→ **WHAT IS REQUIRED**
Look over the material below and count the lines that include "drawing". Give only the total.

→ **DATASET EXTRACT**
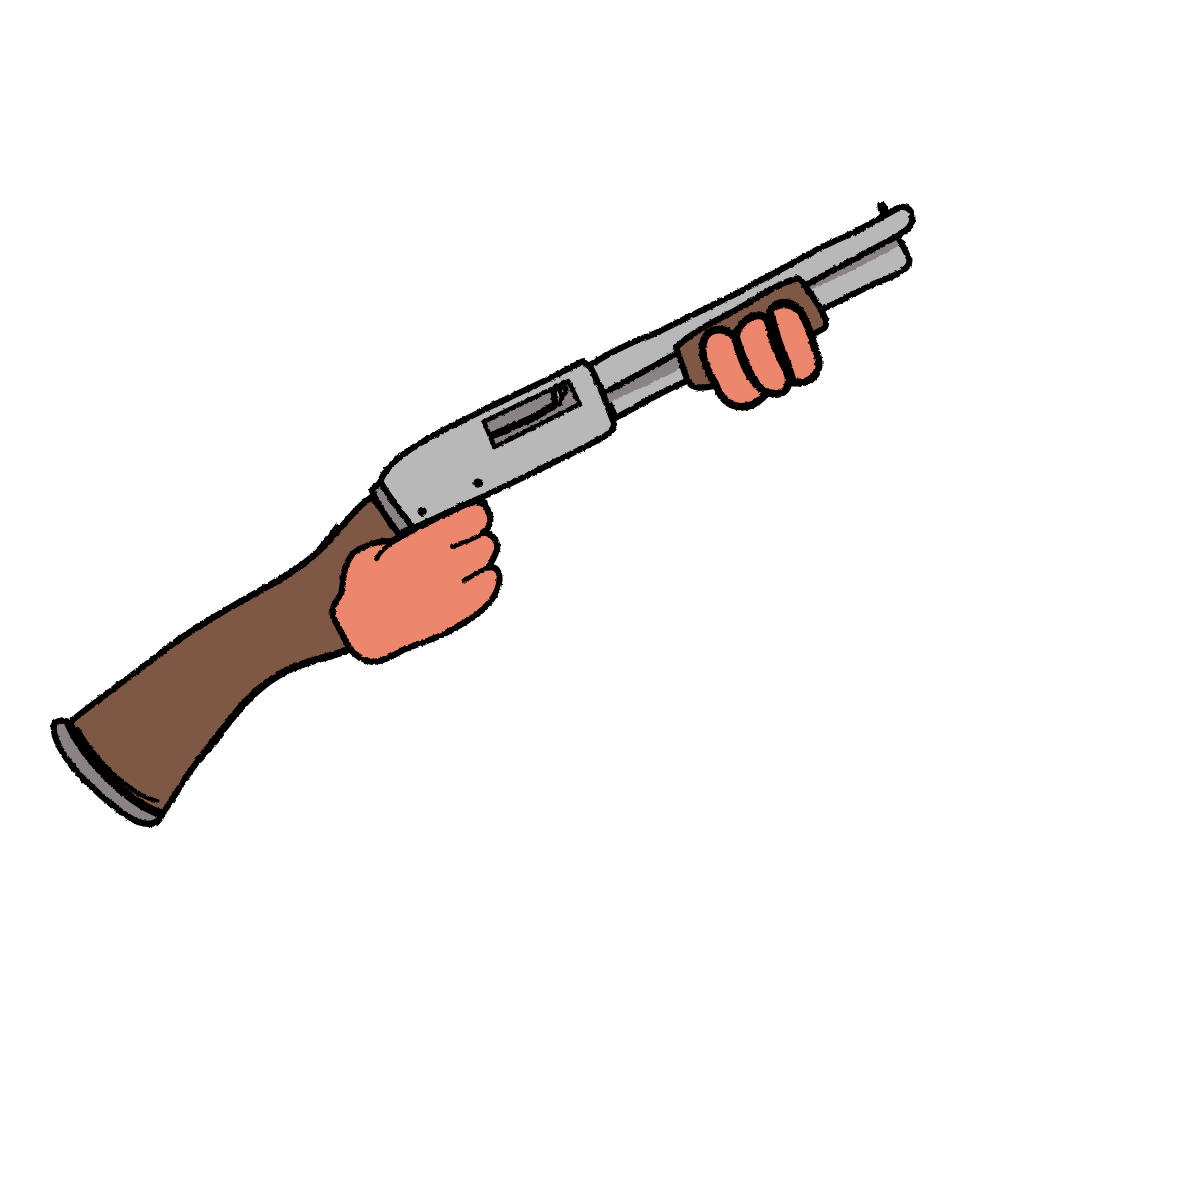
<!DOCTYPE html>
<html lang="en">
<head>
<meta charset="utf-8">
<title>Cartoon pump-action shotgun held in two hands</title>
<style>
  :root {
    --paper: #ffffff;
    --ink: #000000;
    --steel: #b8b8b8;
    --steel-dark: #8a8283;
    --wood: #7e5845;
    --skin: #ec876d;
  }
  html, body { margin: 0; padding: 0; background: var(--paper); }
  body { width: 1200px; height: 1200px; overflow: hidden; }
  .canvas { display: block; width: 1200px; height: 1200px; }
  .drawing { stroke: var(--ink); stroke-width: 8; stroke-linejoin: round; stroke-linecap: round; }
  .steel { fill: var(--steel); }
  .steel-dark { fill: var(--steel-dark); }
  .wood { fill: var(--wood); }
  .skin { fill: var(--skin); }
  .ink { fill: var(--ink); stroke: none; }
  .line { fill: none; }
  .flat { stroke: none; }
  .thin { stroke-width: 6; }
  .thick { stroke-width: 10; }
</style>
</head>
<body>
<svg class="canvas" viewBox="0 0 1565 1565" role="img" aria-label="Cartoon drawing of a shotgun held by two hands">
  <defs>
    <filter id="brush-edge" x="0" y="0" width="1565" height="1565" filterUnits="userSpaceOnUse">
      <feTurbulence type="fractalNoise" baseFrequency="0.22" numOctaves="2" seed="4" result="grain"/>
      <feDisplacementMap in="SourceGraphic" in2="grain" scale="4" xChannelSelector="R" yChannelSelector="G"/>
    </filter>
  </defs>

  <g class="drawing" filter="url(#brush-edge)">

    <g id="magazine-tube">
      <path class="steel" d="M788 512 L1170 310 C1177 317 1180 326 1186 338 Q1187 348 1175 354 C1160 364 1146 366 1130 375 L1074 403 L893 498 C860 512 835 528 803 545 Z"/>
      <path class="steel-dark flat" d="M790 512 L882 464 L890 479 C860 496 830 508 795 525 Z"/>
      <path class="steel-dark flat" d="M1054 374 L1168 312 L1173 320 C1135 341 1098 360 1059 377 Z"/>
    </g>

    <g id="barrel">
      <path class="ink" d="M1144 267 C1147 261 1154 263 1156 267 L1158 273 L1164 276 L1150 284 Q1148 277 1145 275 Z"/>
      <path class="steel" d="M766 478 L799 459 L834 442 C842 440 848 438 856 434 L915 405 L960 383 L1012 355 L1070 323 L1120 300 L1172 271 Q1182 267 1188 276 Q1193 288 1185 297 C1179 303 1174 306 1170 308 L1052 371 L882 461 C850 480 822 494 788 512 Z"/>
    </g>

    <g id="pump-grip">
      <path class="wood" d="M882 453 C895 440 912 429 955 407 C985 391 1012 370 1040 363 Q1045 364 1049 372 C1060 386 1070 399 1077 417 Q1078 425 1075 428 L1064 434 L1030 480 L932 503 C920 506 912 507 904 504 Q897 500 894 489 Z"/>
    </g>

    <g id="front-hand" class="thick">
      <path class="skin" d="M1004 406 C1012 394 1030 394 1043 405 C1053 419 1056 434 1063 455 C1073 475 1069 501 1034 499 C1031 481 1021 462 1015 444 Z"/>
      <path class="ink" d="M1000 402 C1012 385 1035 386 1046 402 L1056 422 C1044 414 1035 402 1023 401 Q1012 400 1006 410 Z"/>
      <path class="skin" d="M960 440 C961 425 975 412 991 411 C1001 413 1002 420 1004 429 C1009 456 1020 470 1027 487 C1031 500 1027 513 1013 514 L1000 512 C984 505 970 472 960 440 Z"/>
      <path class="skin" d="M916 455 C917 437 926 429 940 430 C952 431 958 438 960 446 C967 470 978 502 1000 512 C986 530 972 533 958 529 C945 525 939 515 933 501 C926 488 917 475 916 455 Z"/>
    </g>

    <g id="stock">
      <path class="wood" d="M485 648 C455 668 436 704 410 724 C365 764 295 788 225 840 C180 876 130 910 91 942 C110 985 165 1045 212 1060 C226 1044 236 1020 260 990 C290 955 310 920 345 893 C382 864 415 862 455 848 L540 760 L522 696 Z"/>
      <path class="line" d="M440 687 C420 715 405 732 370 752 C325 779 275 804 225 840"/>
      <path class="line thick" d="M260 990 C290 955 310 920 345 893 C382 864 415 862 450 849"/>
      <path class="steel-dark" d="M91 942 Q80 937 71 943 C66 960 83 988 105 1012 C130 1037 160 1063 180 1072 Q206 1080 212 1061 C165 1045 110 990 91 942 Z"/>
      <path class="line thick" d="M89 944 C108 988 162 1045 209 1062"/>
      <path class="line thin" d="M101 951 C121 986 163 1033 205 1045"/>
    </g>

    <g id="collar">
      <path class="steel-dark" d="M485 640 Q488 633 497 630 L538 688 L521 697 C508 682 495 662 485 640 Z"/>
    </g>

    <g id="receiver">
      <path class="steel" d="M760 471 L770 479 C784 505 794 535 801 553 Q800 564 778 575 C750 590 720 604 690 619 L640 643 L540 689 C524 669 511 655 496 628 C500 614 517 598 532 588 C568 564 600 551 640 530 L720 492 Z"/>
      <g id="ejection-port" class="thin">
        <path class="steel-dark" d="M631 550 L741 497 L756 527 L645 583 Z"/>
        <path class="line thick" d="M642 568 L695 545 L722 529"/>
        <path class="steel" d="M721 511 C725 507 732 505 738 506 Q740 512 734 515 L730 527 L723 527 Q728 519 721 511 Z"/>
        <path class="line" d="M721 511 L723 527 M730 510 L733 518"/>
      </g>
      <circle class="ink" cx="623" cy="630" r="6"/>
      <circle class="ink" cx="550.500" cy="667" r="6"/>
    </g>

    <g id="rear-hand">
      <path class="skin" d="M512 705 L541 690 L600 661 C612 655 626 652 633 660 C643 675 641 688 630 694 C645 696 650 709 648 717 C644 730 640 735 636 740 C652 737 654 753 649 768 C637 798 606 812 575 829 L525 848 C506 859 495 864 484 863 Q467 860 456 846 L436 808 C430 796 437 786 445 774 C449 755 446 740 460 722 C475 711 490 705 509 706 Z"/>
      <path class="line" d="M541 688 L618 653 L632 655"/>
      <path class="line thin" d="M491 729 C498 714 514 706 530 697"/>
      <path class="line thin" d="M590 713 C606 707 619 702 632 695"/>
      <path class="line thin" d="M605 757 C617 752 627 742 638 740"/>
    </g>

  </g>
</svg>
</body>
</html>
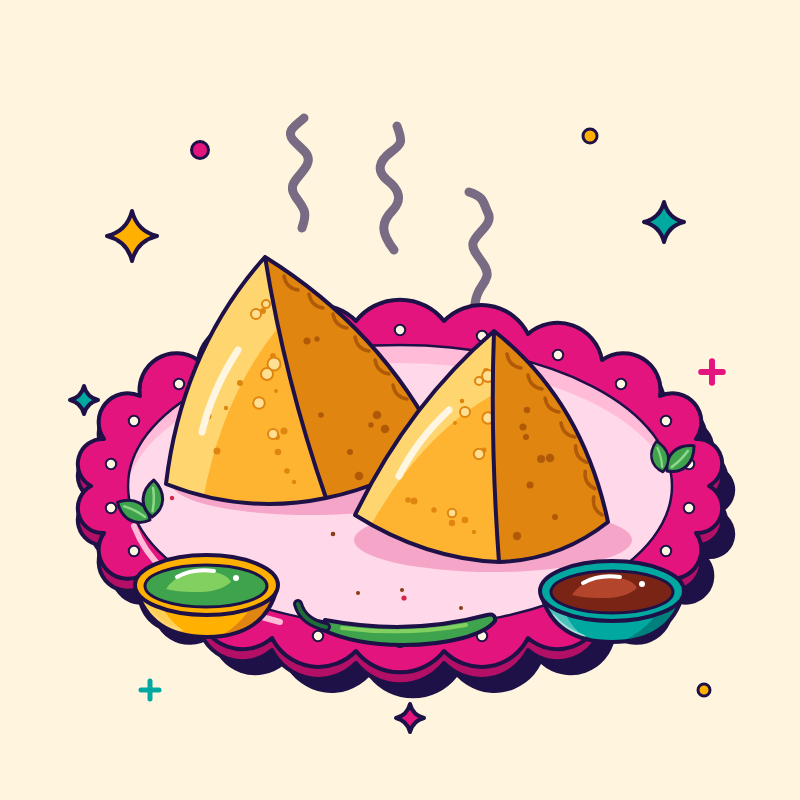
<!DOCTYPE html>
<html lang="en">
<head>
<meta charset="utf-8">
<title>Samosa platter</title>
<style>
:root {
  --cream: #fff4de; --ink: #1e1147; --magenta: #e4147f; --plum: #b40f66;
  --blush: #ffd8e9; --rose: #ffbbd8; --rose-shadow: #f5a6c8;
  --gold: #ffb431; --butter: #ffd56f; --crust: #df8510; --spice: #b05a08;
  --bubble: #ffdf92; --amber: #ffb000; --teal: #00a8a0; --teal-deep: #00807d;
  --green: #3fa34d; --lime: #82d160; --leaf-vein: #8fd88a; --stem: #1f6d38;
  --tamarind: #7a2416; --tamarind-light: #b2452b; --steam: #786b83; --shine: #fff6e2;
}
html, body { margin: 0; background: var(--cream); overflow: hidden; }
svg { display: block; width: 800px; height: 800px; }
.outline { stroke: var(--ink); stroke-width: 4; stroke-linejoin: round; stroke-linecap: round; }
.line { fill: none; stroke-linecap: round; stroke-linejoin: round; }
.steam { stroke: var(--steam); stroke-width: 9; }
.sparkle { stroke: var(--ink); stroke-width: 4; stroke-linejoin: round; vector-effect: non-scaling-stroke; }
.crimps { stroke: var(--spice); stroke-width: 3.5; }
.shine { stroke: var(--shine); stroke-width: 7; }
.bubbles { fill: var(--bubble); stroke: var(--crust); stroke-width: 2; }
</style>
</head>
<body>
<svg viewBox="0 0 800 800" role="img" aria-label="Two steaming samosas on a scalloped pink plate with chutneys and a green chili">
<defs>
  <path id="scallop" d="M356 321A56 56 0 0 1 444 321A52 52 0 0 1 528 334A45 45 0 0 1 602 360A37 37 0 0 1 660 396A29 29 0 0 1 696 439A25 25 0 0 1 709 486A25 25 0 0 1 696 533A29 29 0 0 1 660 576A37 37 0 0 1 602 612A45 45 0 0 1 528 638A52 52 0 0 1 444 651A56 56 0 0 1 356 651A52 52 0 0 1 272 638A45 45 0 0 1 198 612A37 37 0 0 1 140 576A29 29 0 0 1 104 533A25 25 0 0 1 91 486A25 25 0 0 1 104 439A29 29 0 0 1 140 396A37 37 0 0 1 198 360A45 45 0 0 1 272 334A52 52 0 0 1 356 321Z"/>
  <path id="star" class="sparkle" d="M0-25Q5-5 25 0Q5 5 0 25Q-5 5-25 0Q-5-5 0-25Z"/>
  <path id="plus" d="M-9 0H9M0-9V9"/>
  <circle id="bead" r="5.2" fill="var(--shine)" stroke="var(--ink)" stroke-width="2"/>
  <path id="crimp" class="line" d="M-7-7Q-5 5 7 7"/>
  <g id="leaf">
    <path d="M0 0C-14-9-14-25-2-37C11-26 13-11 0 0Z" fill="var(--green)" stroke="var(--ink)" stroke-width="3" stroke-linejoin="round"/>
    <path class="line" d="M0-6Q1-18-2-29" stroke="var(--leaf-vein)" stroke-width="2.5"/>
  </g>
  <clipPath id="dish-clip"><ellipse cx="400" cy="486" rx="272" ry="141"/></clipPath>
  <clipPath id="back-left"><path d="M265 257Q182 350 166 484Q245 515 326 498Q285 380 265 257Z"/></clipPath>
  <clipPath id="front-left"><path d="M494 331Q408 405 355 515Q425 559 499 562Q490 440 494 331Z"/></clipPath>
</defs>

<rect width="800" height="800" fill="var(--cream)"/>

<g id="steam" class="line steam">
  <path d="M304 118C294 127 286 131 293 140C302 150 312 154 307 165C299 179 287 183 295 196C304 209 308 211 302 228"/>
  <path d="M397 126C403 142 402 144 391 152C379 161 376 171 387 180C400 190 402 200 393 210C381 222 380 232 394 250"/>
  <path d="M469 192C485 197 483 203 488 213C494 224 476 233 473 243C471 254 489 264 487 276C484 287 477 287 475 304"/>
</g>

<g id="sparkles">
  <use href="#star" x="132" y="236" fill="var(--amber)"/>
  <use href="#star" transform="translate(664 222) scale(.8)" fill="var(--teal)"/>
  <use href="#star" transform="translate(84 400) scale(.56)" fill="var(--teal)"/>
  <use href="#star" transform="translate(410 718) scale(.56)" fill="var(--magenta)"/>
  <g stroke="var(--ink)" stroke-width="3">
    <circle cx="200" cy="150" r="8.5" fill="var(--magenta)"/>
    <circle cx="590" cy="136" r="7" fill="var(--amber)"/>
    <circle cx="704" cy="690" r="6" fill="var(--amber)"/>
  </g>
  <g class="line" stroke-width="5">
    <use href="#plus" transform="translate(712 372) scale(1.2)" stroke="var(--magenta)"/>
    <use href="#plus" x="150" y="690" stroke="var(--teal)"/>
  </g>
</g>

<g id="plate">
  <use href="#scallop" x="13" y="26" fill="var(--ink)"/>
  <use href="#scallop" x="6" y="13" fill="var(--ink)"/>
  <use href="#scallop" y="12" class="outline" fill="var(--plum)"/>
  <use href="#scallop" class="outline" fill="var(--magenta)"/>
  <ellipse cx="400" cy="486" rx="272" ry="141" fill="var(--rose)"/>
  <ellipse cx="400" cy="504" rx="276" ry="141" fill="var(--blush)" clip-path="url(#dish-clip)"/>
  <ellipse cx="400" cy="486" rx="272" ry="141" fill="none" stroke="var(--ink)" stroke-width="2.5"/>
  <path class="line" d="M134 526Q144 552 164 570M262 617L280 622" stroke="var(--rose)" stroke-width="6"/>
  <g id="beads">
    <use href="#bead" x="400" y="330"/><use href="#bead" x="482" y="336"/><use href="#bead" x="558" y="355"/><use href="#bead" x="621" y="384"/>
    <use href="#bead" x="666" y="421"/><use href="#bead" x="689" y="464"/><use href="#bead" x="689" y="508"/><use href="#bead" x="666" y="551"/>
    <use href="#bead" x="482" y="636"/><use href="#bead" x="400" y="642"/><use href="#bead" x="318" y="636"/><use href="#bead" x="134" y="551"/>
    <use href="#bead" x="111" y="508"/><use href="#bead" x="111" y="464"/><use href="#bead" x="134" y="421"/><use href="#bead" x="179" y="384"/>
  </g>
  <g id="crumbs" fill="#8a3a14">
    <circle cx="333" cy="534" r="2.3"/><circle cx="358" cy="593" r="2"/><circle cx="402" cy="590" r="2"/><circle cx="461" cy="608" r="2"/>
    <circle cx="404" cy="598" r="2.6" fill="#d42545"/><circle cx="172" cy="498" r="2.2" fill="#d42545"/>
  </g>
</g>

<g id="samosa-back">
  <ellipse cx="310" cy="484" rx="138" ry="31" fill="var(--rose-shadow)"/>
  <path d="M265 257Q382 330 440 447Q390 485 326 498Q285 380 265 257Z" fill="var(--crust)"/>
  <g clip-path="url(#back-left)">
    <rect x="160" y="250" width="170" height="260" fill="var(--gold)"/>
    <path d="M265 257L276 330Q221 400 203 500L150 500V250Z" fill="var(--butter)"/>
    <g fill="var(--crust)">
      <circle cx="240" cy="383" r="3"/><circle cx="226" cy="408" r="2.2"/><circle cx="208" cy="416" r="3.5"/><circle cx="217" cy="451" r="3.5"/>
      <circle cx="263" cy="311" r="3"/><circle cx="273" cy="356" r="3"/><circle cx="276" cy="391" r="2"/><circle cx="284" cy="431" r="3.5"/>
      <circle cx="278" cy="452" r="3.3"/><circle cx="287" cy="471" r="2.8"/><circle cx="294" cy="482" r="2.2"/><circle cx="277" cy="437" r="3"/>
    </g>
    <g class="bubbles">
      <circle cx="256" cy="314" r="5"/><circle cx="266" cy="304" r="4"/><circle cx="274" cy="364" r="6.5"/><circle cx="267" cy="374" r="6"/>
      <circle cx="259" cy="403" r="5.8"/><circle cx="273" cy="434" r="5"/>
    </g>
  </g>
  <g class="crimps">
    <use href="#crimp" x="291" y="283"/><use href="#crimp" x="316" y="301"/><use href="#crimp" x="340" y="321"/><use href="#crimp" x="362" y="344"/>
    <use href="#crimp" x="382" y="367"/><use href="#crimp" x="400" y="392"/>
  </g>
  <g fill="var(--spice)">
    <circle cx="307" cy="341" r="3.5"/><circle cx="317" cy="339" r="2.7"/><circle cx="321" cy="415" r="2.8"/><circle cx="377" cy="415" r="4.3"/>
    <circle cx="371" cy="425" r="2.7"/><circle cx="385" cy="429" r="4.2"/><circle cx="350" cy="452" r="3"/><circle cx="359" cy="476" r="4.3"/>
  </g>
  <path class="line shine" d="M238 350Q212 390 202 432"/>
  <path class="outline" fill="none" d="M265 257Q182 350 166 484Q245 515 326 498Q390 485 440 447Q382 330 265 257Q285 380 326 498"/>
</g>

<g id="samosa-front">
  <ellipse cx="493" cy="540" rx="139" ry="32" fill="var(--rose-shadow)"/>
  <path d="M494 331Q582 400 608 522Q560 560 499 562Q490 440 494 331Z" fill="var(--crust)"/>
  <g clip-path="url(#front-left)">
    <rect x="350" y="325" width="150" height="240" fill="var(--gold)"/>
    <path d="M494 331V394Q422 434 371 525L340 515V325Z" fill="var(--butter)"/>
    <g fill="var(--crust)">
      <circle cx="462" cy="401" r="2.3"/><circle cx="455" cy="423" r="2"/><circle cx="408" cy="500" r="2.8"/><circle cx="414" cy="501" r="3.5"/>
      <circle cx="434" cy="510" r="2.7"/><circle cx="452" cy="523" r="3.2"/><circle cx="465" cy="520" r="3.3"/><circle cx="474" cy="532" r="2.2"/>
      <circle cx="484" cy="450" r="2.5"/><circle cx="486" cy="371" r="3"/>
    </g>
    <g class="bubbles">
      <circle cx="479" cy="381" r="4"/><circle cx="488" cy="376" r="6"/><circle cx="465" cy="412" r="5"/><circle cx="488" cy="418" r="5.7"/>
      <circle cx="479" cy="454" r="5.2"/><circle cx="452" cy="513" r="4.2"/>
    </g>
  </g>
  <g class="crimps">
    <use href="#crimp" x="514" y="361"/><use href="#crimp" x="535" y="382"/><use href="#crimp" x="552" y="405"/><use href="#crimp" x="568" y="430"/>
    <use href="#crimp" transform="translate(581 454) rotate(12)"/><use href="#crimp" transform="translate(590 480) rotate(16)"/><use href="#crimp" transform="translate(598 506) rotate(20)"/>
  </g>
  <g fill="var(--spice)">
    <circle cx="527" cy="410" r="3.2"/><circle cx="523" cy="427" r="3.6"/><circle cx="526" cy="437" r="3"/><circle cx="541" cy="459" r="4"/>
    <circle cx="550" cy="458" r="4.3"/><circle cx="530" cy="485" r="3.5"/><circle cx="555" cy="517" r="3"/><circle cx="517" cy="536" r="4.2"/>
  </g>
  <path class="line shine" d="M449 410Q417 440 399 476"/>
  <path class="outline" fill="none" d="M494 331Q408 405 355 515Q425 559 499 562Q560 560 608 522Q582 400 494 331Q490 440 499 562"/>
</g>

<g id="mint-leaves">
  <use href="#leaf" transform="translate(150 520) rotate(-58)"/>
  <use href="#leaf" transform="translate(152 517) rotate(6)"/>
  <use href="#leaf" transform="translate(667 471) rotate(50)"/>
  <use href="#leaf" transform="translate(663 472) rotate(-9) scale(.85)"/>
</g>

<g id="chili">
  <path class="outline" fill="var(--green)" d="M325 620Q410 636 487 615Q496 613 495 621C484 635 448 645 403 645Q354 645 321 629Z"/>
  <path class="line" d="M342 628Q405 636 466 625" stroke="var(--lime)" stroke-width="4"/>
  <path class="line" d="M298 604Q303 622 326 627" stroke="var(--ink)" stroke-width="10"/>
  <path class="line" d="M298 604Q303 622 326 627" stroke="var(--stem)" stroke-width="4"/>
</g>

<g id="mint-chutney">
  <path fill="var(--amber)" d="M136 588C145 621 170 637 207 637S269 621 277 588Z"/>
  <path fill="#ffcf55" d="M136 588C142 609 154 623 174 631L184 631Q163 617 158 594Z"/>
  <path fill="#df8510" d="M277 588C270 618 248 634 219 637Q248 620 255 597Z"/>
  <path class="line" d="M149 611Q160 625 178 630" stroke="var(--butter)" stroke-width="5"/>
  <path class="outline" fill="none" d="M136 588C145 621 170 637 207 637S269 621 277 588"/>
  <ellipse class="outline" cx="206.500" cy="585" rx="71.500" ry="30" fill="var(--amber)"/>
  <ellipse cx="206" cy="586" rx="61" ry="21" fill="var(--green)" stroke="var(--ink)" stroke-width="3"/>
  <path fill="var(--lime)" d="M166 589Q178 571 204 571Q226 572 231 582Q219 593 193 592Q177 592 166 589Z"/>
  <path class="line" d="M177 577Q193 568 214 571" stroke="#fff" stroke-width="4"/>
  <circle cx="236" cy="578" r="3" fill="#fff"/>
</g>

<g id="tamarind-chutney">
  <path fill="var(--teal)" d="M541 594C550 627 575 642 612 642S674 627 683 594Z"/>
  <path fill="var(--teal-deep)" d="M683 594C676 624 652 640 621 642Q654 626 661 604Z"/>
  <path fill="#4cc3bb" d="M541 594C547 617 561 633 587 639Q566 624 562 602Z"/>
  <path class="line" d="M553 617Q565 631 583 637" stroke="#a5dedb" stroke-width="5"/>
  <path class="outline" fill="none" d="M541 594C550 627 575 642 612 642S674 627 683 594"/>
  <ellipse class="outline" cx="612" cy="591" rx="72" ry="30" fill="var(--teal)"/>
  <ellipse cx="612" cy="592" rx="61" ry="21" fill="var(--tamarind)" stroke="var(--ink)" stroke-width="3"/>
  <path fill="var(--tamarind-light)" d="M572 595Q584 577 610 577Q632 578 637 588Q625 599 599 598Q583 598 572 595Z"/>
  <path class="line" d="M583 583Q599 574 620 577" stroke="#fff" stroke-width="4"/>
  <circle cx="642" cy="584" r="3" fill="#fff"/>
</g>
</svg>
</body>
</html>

→ **WRITTEN SOLUTION**
3